_Supplied records_
===

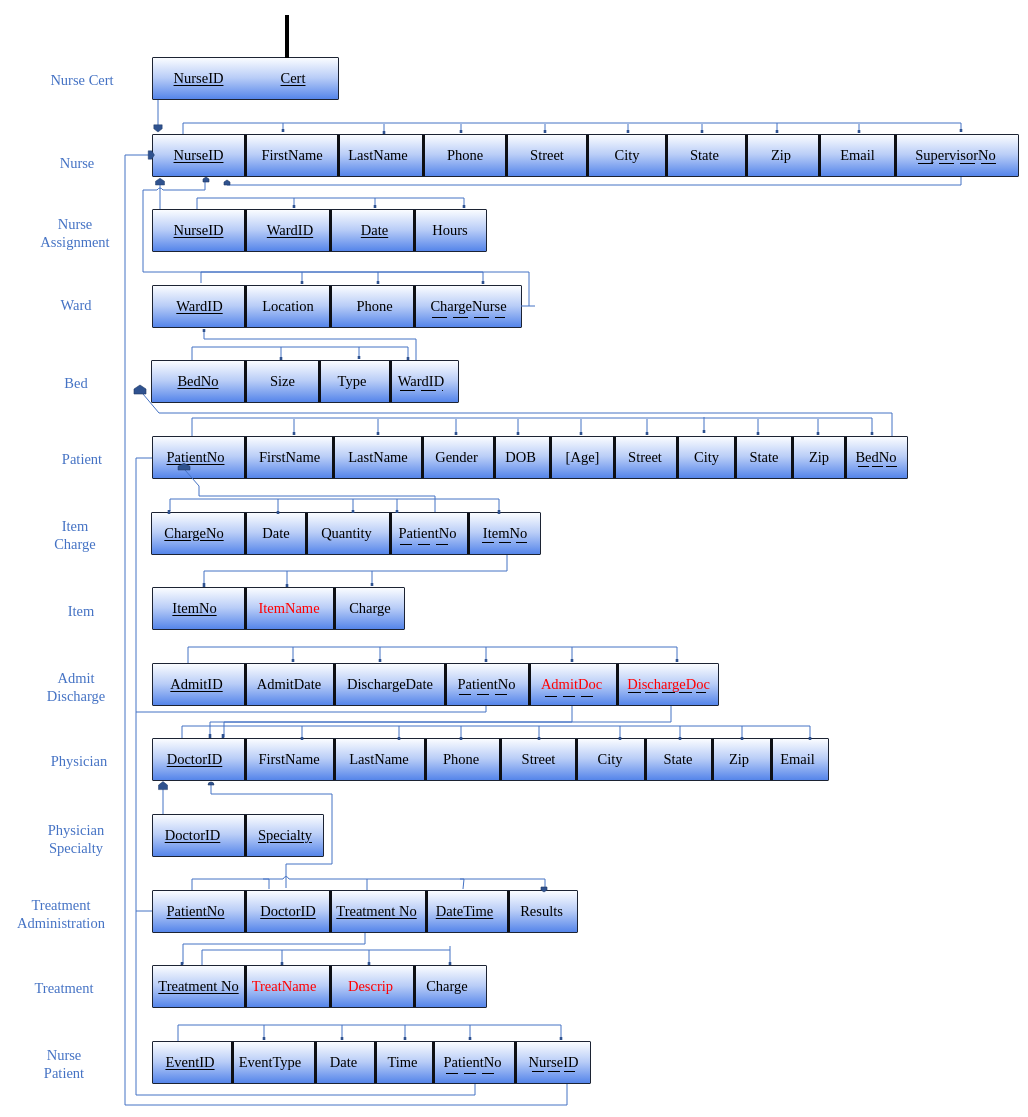
<!DOCTYPE html>
<html lang="en">
<head>
<meta charset="utf-8">
<title>Hospital relational schema</title>
<style>
:root { --paper:#fff; --label:#4472c4; --wire:#4472c4; --tip:#2f528f; --ink:#000; --alert:#f00; --cell-top:#fafcff; --cell-mid:#b9cdf7; --cell-end:#5585ea; }
* { box-sizing:border-box; margin:0; padding:0; }
html, body { width:1028px; height:1117px; overflow:hidden; background:var(--paper); }
.schema { position:relative; width:1028px; height:1117px; font:14.5px/18px "Liberation Serif", serif; color:var(--ink); }
.entity { position:absolute; left:0; top:var(--y); height:43px; display:flex; align-items:center; }
.entity h2 { width:152px; flex:none; font:inherit; color:var(--label); text-align:center; position:relative; left:var(--lx,0); top:var(--ly,1px); }
.fields { display:flex; height:43px; list-style:none; border:1px solid #1c2333; border-radius:1px; }
.fields.wide { margin-left:-1px; }
.fields li { width:var(--w); height:41px; padding-bottom:2px; display:flex; align-items:center; justify-content:center; white-space:nowrap; background:linear-gradient(var(--cell-top), var(--cell-mid) 48%, var(--cell-end)); }
.fields li + li { border-left:3px solid #0d0f14; }
.fields.joined li + li { border-left:0; }
.fields span { position:relative; left:var(--dx,0); }
.key span { text-decoration:underline; text-underline-offset:2px; }
.alert { color:var(--alert); }
.wires { position:absolute; left:0; top:0; }
.links { fill:none; stroke:var(--wire); stroke-width:1; }
.tips { fill:none; stroke:var(--tip); stroke-width:2.6; }
.heads { fill:var(--tip); stroke:#1f3864; stroke-width:.6; }
.foreign { stroke:var(--ink); stroke-width:1; stroke-dasharray:15 6; }
</style>
</head>
<body>
<main class="schema">

<section class="entity" style="--y:57px;--lx:6px"><h2>Nurse Cert</h2>
<ul class="fields joined"><li class="key" style="--w:91px"><span>NurseID</span></li><li class="key" style="--w:94px;--dx:2px"><span>Cert</span></li></ul></section>

<section class="entity" style="--y:134px;--lx:1px;--ly:7px"><h2>Nurse</h2>
<ul class="fields"><li class="key" style="--w:91px"><span>NurseID</span></li><li style="--w:93px"><span>FirstName</span></li><li style="--w:85px;--dx:-3px"><span>LastName</span></li><li style="--w:83px"><span>Phone</span></li><li style="--w:81px"><span>Street</span></li><li style="--w:79px"><span>City</span></li><li style="--w:80px;--dx:-2px"><span>State</span></li><li style="--w:73px;--dx:-2px"><span>Zip</span></li><li style="--w:76px"><span>Email</span></li><li style="--w:124px;--dx:-2px"><span>SupervisorNo</span></li></ul></section>

<section class="entity" style="--y:209px;--lx:-1px;--ly:2px"><h2>Nurse<br>Assignment</h2>
<ul class="fields"><li class="key" style="--w:91px"><span>NurseID</span></li><li class="key" style="--w:85px;--dx:2px"><span>WardID</span></li><li class="key" style="--w:84px;--dx:2px"><span>Date</span></li><li style="--w:73px;--dx:-1px"><span>Hours</span></li></ul></section>

<section class="entity" style="--y:285px;--ly:-2px"><h2>Ward</h2>
<ul class="fields"><li class="key" style="--w:91px;--dx:1px"><span>WardID</span></li><li style="--w:85px"><span>Location</span></li><li style="--w:84px;--dx:2px"><span>Phone</span></li><li style="--w:108px"><span>ChargeNurse</span></li></ul></section>

<section class="entity" style="--y:360px"><h2>Bed</h2>
<ul class="fields wide"><li class="key" style="--w:92px"><span>BedNo</span></li><li style="--w:74px"><span>Size</span></li><li style="--w:71px;--dx:-3px"><span>Type</span></li><li style="--w:69px;--dx:-4px"><span>WardID</span></li></ul></section>

<section class="entity" style="--y:436px;--lx:6px"><h2>Patient</h2>
<ul class="fields"><li class="key" style="--w:91px;--dx:-3px"><span>PatientNo</span></li><li style="--w:88px"><span>FirstName</span></li><li style="--w:89px"><span>LastName</span></li><li style="--w:72px;--dx:-2px"><span>Gender</span></li><li style="--w:56px;--dx:-2px"><span>DOB</span></li><li style="--w:64px"><span>[Age]</span></li><li style="--w:63px;--dx:-1px"><span>Street</span></li><li style="--w:58px"><span>City</span></li><li style="--w:57px"><span>State</span></li><li style="--w:53px"><span>Zip</span></li><li style="--w:63px;--dx:-1px"><span>BedNo</span></li></ul></section>

<section class="entity" style="--y:512px;--lx:-1px"><h2>Item<br>Charge</h2>
<ul class="fields wide"><li class="key" style="--w:92px;--dx:-4px"><span>ChargeNo</span></li><li style="--w:61px"><span>Date</span></li><li style="--w:84px;--dx:-2px"><span>Quantity</span></li><li style="--w:78px;--dx:-2px"><span>PatientNo</span></li><li style="--w:73px"><span>ItemNo</span></li></ul></section>

<section class="entity" style="--y:587px;--lx:5px;--ly:2px"><h2>Item</h2>
<ul class="fields"><li class="key" style="--w:91px;--dx:-4px"><span>ItemNo</span></li><li class="alert" style="--w:89px;--dx:-1px"><span>ItemName</span></li><li style="--w:71px"><span>Charge</span></li></ul></section>

<section class="entity" style="--y:663px;--ly:2px"><h2>Admit<br>Discharge</h2>
<ul class="fields"><li class="key" style="--w:91px;--dx:-2px"><span>AdmitID</span></li><li style="--w:89px;--dx:-1px"><span>AdmitDate</span></li><li style="--w:111px"><span>DischargeDate</span></li><li style="--w:84px;--dx:-1px"><span>PatientNo</span></li><li class="alert" style="--w:88px;--dx:-2px"><span>AdmitDoc</span></li><li class="alert" style="--w:102px"><span>DischargeDoc</span></li></ul></section>

<section class="entity" style="--y:738px;--lx:3px"><h2>Physician</h2>
<ul class="fields"><li class="key" style="--w:91px;--dx:-4px"><span>DoctorID</span></li><li style="--w:89px;--dx:-1px"><span>FirstName</span></li><li style="--w:91px;--dx:-1px"><span>LastName</span></li><li style="--w:75px;--dx:-2px"><span>Phone</span></li><li style="--w:76px"><span>Street</span></li><li style="--w:69px;--dx:-1px"><span>City</span></li><li style="--w:67px;--dx:-1px"><span>State</span></li><li style="--w:59px;--dx:-3px"><span>Zip</span></li><li style="--w:58px;--dx:-3px"><span>Email</span></li></ul></section>

<section class="entity" style="--y:814px;--ly:3px"><h2>Physician<br>Specialty</h2>
<ul class="fields"><li class="key" style="--w:91px;--dx:-6px"><span>DoctorID</span></li><li class="key" style="--w:79px"><span>Specialty</span></li></ul></section>

<section class="entity" style="--y:890px;--lx:-15px;--ly:2px"><h2>Treatment<br>Administration</h2>
<ul class="fields"><li class="key" style="--w:91px;--dx:-3px"><span>PatientNo</span></li><li class="key" style="--w:85px"><span>DoctorID</span></li><li class="key" style="--w:96px;--dx:-2px"><span>Treatment No</span></li><li class="key" style="--w:82px;--dx:-3px"><span>DateTime</span></li><li style="--w:70px;--dx:-2px"><span>Results</span></li></ul></section>

<section class="entity" style="--y:965px;--lx:-12px"><h2>Treatment</h2>
<ul class="fields"><li class="key" style="--w:91px"><span>Treatment No</span></li><li class="alert" style="--w:85px;--dx:-4px"><span>TreatName</span></li><li class="alert" style="--w:84px;--dx:-2px"><span>Descrip</span></li><li style="--w:73px;--dx:-4px"><span>Charge</span></li></ul></section>

<section class="entity" style="--y:1041px;--lx:-12px"><h2>Nurse<br>Patient</h2>
<ul class="fields"><li class="key" style="--w:78px;--dx:-2px"><span>EventID</span></li><li style="--w:83px;--dx:-4px"><span>EventType</span></li><li style="--w:60px;--dx:-2px"><span>Date</span></li><li style="--w:58px;--dx:-2px"><span>Time</span></li><li style="--w:82px;--dx:-2px"><span>PatientNo</span></li><li style="--w:76px"><span>NurseID</span></li></ul></section>

<svg class="wires" width="1028" height="1117" viewBox="0 0 1028 1117" aria-hidden="true">
<defs><path id="head" d="M0-5L6-1V4H-6V-1Z"/><path id="small-head" d="M0-3L3-1V2H-3V-1Z"/></defs>
<rect x="285" y="15" width="4" height="43"/>
<g class="links">
<g id="dependencies">
<path d="M183 134V123H961V131M283 123v7M384 124v8M461 124v8M545 124v8M628 124v8M702 124v8M777 123v8M859 124v8"/>
<path d="M197 209V198H464V207M294 198v8M375 198v8"/>
<path d="M201 283V272H483V284M302 272v10M378 272v10"/>
<path d="M192 360V347H408V358M281 347v11M359 347v11"/>
<path d="M192 436V418H872V434M294 419v14M378 419v14M456 419v14M518 419v14M581 419v14M647 419v14M704 417v14M758 419v14M818 419v14"/>
<path d="M170 511V499H499V511M278 499v12M353 499v12M397 499v12"/>
<path d="M287 571v14M372 571v14"/>
<path d="M188 663V647H677V661M293 647v14M380 647v14M486 647v14M572 647v14"/>
<path d="M182 738V726H810V738M302 726v13M399 726v13M461 726v13M539 726v13M620 726v13M680 726v13M742 726v13"/>
<path d="M192 890V879H283q3-5 6 0H545V888M263 879H269V889M367 879V890M460 879H464L463 889"/>
<path d="M202 965V950H450V964M450 946v4M282 950v14M369 950v14"/>
<path d="M178 1041V1025H561V1040M264 1025v14M342 1025v14M405 1025v14M470 1025v14"/>
</g>
<g id="references">
<path d="M158 100V126"/>
<path d="M961 177V185H227"/>
<path d="M160 209V184"/>
<path d="M521 306H535M529 306V272H143V190H157q3-4 6 0H205V182"/>
<path d="M416 360V339H204V330"/>
<path d="M892 436V413H159L143 394"/>
<path d="M435 512V496H199V486L185 470"/>
<path d="M507 555V571H204V586"/>
<path d="M486 706V712H136M152 458H136V1095H475V1084M136 911H152"/>
<path d="M572 706V722H210V737M671 706V722H224V737"/>
<path d="M163 814V788"/>
<path d="M286 888V864H332V794H211V785"/>
<path d="M365 933V944H183V964"/>
<path d="M567 1084V1105H125V155H150"/>
</g>
</g>
<path class="tips" d="M283 129v3M384 131v3M461 130v3M545 130v3M628 130v3M702 130v3M777 130v3M859 130v3M961 129v3M294 205v3M375 205v3M464 205v3M302 281v3M378 281v3M483 281v3M204 329v3M281 357v3M359 356v3M408 357v3M294 432v3M378 432v3M456 432v3M518 432v3M581 432v3M647 432v3M704 430v3M758 432v3M818 432v3M872 432v3M169 510v4M278 511v3M353 510v3M397 510v3M499 510v4M204 583v4M287 584v3M372 583v3M293 659v3M380 659v3M486 659v3M572 659v3M677 659v3M210 734v4M223 734v4M302 737v3M399 737v3M461 737v3M539 737v3M620 737v3M680 737v3M742 737v3M810 737v3M182 962v3M282 962v3M369 962v3M450 962v3M264 1037v3M342 1037v3M405 1037v3M470 1037v3M561 1037v3"/>
<g class="heads">
<use href="#head" transform="translate(158 128) scale(.7 -.8)"/>
<use href="#head" transform="translate(151 155) rotate(90) scale(.7)"/>
<use href="#head" transform="translate(160 182) scale(.75)"/>
<use href="#small-head" x="206" y="180"/>
<use href="#small-head" x="227" y="183"/>
<use href="#head" x="140" y="390"/>
<use href="#head" transform="translate(184 467) scale(1 .75)"/>
<use href="#head" transform="translate(163 786) scale(.75 .9)"/>
<path d="M208 785a3 3 0 0 1 6 0Z"/>
<use href="#small-head" transform="translate(544 889) scale(1 -1)"/>
</g>
<g class="foreign">
<line x1="918" y1="163.5" x2="999" y2="163.5"/>
<line x1="432" y1="317.5" x2="505" y2="317.5"/>
<line x1="400" y1="390.5" x2="443" y2="390.5"/>
<line x1="858" y1="466.5" x2="897" y2="466.5" stroke-dasharray="11 3"/>
<line x1="400" y1="544.5" x2="454" y2="544.5" stroke-dasharray="12 6"/>
<line x1="482" y1="542.5" x2="527" y2="542.5" stroke-dasharray="12 5"/>
<line x1="459" y1="694.5" x2="513" y2="694.5" stroke-dasharray="12 6"/>
<line x1="545" y1="696.5" x2="599" y2="696.5" stroke-dasharray="12 6"/>
<line x1="628" y1="692.5" x2="706" y2="692.5" stroke-dasharray="13 4"/>
<line x1="446" y1="1073.5" x2="500" y2="1073.5" stroke-dasharray="12 6"/>
<line x1="532" y1="1071.5" x2="575" y2="1071.5" stroke-dasharray="12 4"/>
</g>
</svg>
</main>
</body>
</html>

===

_Problem_
From the records above, copy only the lines starting with the line that holds "box-sizing:border-box; margin:0; padding:0;" and going on through the line that holds "position:absolute; left:0; top:var(--y);", exactly as written.

_Response to this task_
* { box-sizing:border-box; margin:0; padding:0; }
html, body { width:1028px; height:1117px; overflow:hidden; background:var(--paper); }
.schema { position:relative; width:1028px; height:1117px; font:14.5px/18px "Liberation Serif", serif; color:var(--ink); }
.entity { position:absolute; left:0; top:var(--y); height:43px; display:flex; align-items:center; }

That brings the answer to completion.